Look through the data below. Collect every line where the word "pale" occurs.

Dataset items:

************

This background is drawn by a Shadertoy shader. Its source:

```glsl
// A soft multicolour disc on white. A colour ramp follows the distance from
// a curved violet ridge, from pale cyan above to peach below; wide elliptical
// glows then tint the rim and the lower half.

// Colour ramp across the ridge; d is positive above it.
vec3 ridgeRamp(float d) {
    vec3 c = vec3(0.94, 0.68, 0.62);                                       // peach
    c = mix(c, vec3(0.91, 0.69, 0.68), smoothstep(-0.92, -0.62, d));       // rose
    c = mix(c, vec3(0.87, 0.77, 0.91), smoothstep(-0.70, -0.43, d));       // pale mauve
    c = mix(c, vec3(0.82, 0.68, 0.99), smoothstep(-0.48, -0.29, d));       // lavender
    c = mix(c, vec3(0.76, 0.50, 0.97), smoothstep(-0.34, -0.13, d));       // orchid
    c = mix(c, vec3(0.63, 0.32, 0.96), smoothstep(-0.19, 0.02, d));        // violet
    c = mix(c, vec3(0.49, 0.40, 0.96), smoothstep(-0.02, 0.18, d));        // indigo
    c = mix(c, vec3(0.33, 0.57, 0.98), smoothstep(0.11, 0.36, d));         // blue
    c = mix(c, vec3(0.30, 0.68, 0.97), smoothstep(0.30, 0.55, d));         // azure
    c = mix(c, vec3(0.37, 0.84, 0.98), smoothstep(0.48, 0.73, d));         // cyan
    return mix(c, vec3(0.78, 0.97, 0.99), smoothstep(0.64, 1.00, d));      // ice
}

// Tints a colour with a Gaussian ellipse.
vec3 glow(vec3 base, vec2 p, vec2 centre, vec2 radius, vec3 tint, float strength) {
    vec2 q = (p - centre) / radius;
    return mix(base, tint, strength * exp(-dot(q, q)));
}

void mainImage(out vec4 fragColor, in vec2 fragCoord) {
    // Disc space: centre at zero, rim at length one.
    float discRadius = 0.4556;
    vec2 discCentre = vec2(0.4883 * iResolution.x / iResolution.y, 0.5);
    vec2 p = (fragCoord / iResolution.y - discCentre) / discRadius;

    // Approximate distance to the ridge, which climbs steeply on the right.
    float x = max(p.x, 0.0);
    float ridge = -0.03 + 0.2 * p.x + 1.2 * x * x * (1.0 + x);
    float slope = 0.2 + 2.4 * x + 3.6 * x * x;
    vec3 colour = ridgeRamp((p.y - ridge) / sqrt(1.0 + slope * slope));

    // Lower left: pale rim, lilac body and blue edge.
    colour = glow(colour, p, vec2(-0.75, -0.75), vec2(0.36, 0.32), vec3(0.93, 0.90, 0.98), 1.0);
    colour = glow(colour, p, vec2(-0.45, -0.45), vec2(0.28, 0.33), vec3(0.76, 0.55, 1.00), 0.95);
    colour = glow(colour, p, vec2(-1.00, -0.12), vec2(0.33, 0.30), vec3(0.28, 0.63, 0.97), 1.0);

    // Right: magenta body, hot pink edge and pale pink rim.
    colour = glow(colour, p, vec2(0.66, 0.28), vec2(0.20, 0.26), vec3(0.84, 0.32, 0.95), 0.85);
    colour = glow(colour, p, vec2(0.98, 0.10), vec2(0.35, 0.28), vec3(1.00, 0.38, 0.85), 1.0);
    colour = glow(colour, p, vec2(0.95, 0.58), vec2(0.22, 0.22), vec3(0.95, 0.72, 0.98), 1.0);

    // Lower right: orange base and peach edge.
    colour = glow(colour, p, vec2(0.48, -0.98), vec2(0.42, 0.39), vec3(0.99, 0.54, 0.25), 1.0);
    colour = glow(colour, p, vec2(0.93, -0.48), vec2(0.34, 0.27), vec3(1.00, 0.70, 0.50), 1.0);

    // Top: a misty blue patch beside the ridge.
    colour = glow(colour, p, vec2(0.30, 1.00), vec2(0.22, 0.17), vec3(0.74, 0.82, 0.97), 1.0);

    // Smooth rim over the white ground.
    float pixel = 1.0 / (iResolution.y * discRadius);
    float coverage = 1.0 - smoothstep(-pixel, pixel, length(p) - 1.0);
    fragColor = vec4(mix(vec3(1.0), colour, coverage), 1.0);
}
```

************

_FINISHED EXERCISE_
// a curved violet ridge, from pale cyan above to peach below; wide elliptical
    c = mix(c, vec3(0.87, 0.77, 0.91), smoothstep(-0.70, -0.43, d));       // pale mauve
    // Lower left: pale rim, lilac body and blue edge.
    // Right: magenta body, hot pink edge and pale pink rim.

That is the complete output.